How Scientists Hope to Resurrect an Extinct Galápagos Tortoise Species

December 16,2015 at 02:47 am

When Lonesome George drew his last breath on June 24, 2012, it signaled the end of a species. The Pinta Island tortoise was officially extinct, despite efforts to revive the creatures.

But scientists are making one final effort to bring the species of Galápagos Island tortoise back from the dead, and the team of experts from Yale University might have found the DNA they need to save the turtles from being lost forever.

Tortoise populations have steadily declined over the last 500 years, according to the New York Times.
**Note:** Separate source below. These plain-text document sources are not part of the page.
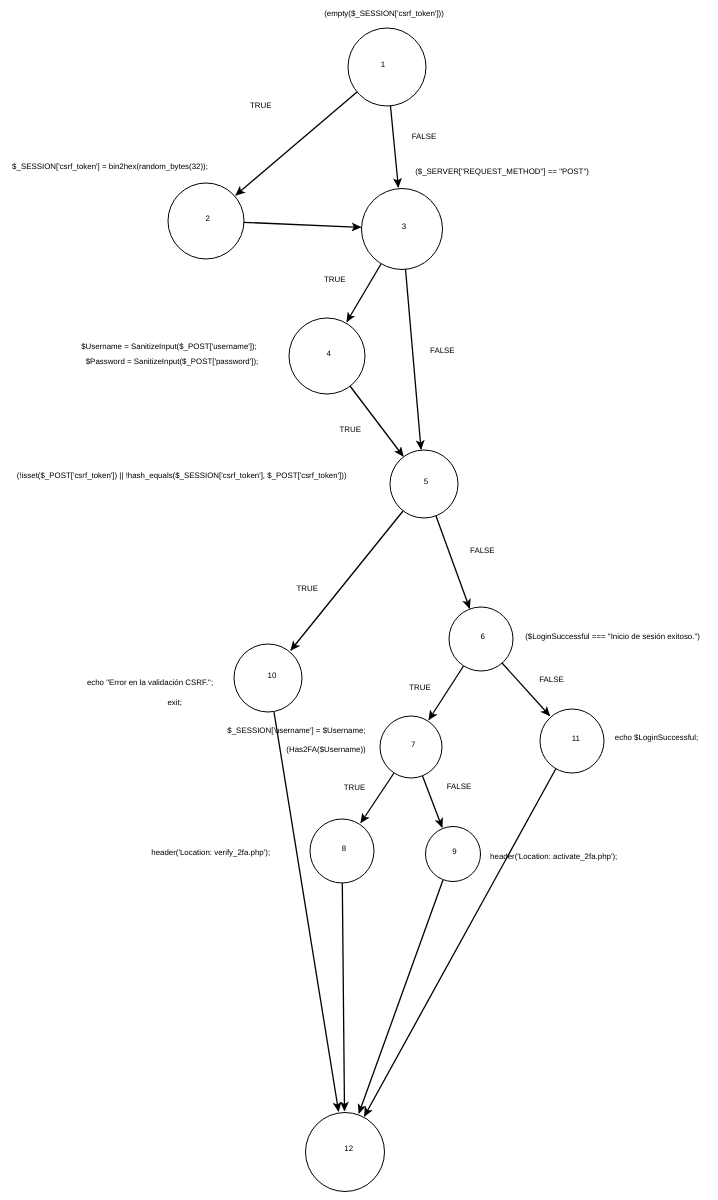
<!DOCTYPE html>
<html lang="es">
<head>
<meta charset="utf-8">
<title>Grafo de flujo del inicio de sesión</title>
<style>
:root { --ink: #000; --paper: #fff; }
* { box-sizing: border-box; }
html, body { margin: 0; background: var(--paper); }
.flow-graph {
  position: relative; width: 718px; height: 1200px; overflow: hidden;
  background: var(--paper); color: var(--ink);
  font: 7.9px/1 "Liberation Sans", Arial, sans-serif;
  text-rendering: geometricPrecision;
}
.edges { position: absolute; inset: 0; stroke: var(--ink); stroke-width: 1.3; }
.node, .label {
  position: absolute; left: calc(var(--x) * 1px); top: calc(var(--y) * 1px);
  transform: translate(-50%, -50%);
}
.node {
  display: flex; align-items: center; justify-content: center;
  width: calc(var(--d) * 1px); height: calc(var(--d) * 1px);
  border: 1.3px solid var(--ink); border-radius: 50%; background: var(--paper);
}
.node span { position: relative; left: calc(var(--shift, 2) * 1px); top: -2.5px; }
.label { white-space: nowrap; margin: 0; }
</style>
</head>
<body>
<main class="flow-graph">
  <svg class="edges" width="718" height="1200" viewBox="0 0 718 1200" aria-hidden="true">
    <defs>
      <marker id="arrow" markerUnits="userSpaceOnUse" markerWidth="10" markerHeight="9" refX="9" refY="4.5" orient="auto">
        <path d="M0 0L10 4.5L0 9L2.5 4.5Z" fill="#000" stroke="none"/>
      </marker>
    </defs>
    <g marker-end="url(#arrow)">
      <line x1="357" y1="92" x2="236" y2="195"/>
      <line x1="390.5" y1="106" x2="398.3" y2="187"/>
      <line x1="243" y1="222.3" x2="360.5" y2="227.3"/>
      <line x1="381" y1="264" x2="347" y2="321.5"/>
      <line x1="405.5" y1="269" x2="421" y2="449"/>
      <line x1="350" y1="386" x2="403" y2="456"/>
      <line x1="403" y1="511" x2="291" y2="650"/>
      <line x1="436" y1="516" x2="469.5" y2="608"/>
      <line x1="463.5" y1="666" x2="429" y2="719.5"/>
      <line x1="502" y1="663" x2="549.5" y2="715.5"/>
      <line x1="394" y1="773" x2="361" y2="822.5"/>
      <line x1="422.5" y1="776" x2="442" y2="827"/>
      <line x1="274" y1="712" x2="338.5" y2="1111"/>
      <line x1="342.3" y1="882" x2="344.5" y2="1110.5"/>
      <line x1="443" y1="880" x2="359" y2="1113"/>
      <line x1="556" y1="768.5" x2="364.5" y2="1116"/>
    </g>
  </svg>

  <div class="node" style="--x:387;--y:67;--d:79;--shift:-4"><span>1</span></div>
  <div class="node" style="--x:205.6;--y:220.8;--d:77"><span>2</span></div>
  <div class="node" style="--x:402;--y:229;--d:82"><span>3</span></div>
  <div class="node" style="--x:326.7;--y:355.5;--d:77"><span>4</span></div>
  <div class="node" style="--x:424;--y:484;--d:69"><span>5</span></div>
  <div class="node" style="--x:480.7;--y:639;--d:65"><span>6</span></div>
  <div class="node" style="--x:411.3;--y:747;--d:63"><span>7</span></div>
  <div class="node" style="--x:342;--y:850.5;--d:65"><span>8</span></div>
  <div class="node" style="--x:452.5;--y:854;--d:56"><span>9</span></div>
  <div class="node" style="--x:268;--y:678;--d:69;--shift:4"><span>10</span></div>
  <div class="node" style="--x:571.8;--y:740.5;--d:65;--shift:4"><span>11</span></div>
  <div class="node" style="--x:344.7;--y:1151.5;--d:80;--shift:4"><span>12</span></div>

  <p class="label" style="--x:384;--y:13.5">(empty($_SESSION['csrf_token']))</p>
  <p class="label" style="--x:110;--y:166.5">$_SESSION['csrf_token'] = bin2hex(random_bytes(32));</p>
  <p class="label" style="--x:502;--y:171.5">($_SERVER["REQUEST_METHOD"] == "POST")</p>
  <p class="label" style="--x:169;--y:346.5">$Username = SanitizeInput($_POST['username']);</p>
  <p class="label" style="--x:172;--y:361.5">$Password = SanitizeInput($_POST['password']);</p>
  <p class="label" style="--x:181.7;--y:476">(!isset($_POST['csrf_token']) || !hash_equals($_SESSION['csrf_token'], $_POST['csrf_token']))</p>
  <p class="label" style="--x:612.5;--y:636.5">($LoginSuccessful === "Inicio de sesión exitoso.")</p>
  <p class="label" style="--x:150;--y:683">echo "Error en la validación CSRF.";</p>
  <p class="label" style="--x:174.7;--y:702.5">exit;</p>
  <p class="label" style="--x:296.5;--y:730.5">$_SESSION['username'] = $Username;</p>
  <p class="label" style="--x:326;--y:750">(Has2FA($Username))</p>
  <p class="label" style="--x:656.5;--y:738">echo $LoginSuccessful;</p>
  <p class="label" style="--x:210.7;--y:852.5">header('Location: verify_2fa.php');</p>
  <p class="label" style="--x:553.7;--y:857">header('Location: activate_2fa.php');</p>

  <p class="label" style="--x:260.7;--y:105.5">TRUE</p>
  <p class="label" style="--x:424;--y:136.5">FALSE</p>
  <p class="label" style="--x:334.7;--y:279.5">TRUE</p>
  <p class="label" style="--x:442.3;--y:350.5">FALSE</p>
  <p class="label" style="--x:350.3;--y:430">TRUE</p>
  <p class="label" style="--x:482.3;--y:551">FALSE</p>
  <p class="label" style="--x:307.3;--y:589">TRUE</p>
  <p class="label" style="--x:420;--y:688">TRUE</p>
  <p class="label" style="--x:551.5;--y:679.5">FALSE</p>
  <p class="label" style="--x:354.5;--y:788">TRUE</p>
  <p class="label" style="--x:459;--y:787">FALSE</p>
</main>
</body>
</html>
In the 1500s, there were more than 250,000 alive, but that number dropped to about 3,000 in the 1970s. They were used by sailors as food or to provide stability for ships for more than 200 years, the report added.

It`s believed that whalers threw several tortoises overboard near Wolf Island more than 150 years ago, Yale News said. From there, many different closely related species populated several of the Galápagos Islands, including the now-extinct Pinta Island and Floreana Island tortoises.

So the team of Yale scientists tracked down 17 tortoises that have high levels of Pinta and Floreana DNA in hopes of finding a creature that is a direct relative of Lonesome George. After all, these tortoises can live to be 150 years old, and that`s a long time to keep track of a family tree.

The next part of the team`s plan will be to bring those Pinta and Floreana relatives to Santa Cruz Island and hope two of them are able to mate, which would start the long process of repopulating the areas with tortoises.

Scientists and conservationists alike are filled with hope that this project will be successful, and two extinct tortoise species will be brought back to life.

"It will take time to restore Floreana and Pinta tortoises – maybe 200 to 300 years," Washington "Wacho" Tapia, director of the giant tortoise restoration initiative at the nonprofit Galápagos Conservancy, told National Geographic. "But I am absolutely convinced that there are enough tortoises in captivity and in the wild to do this."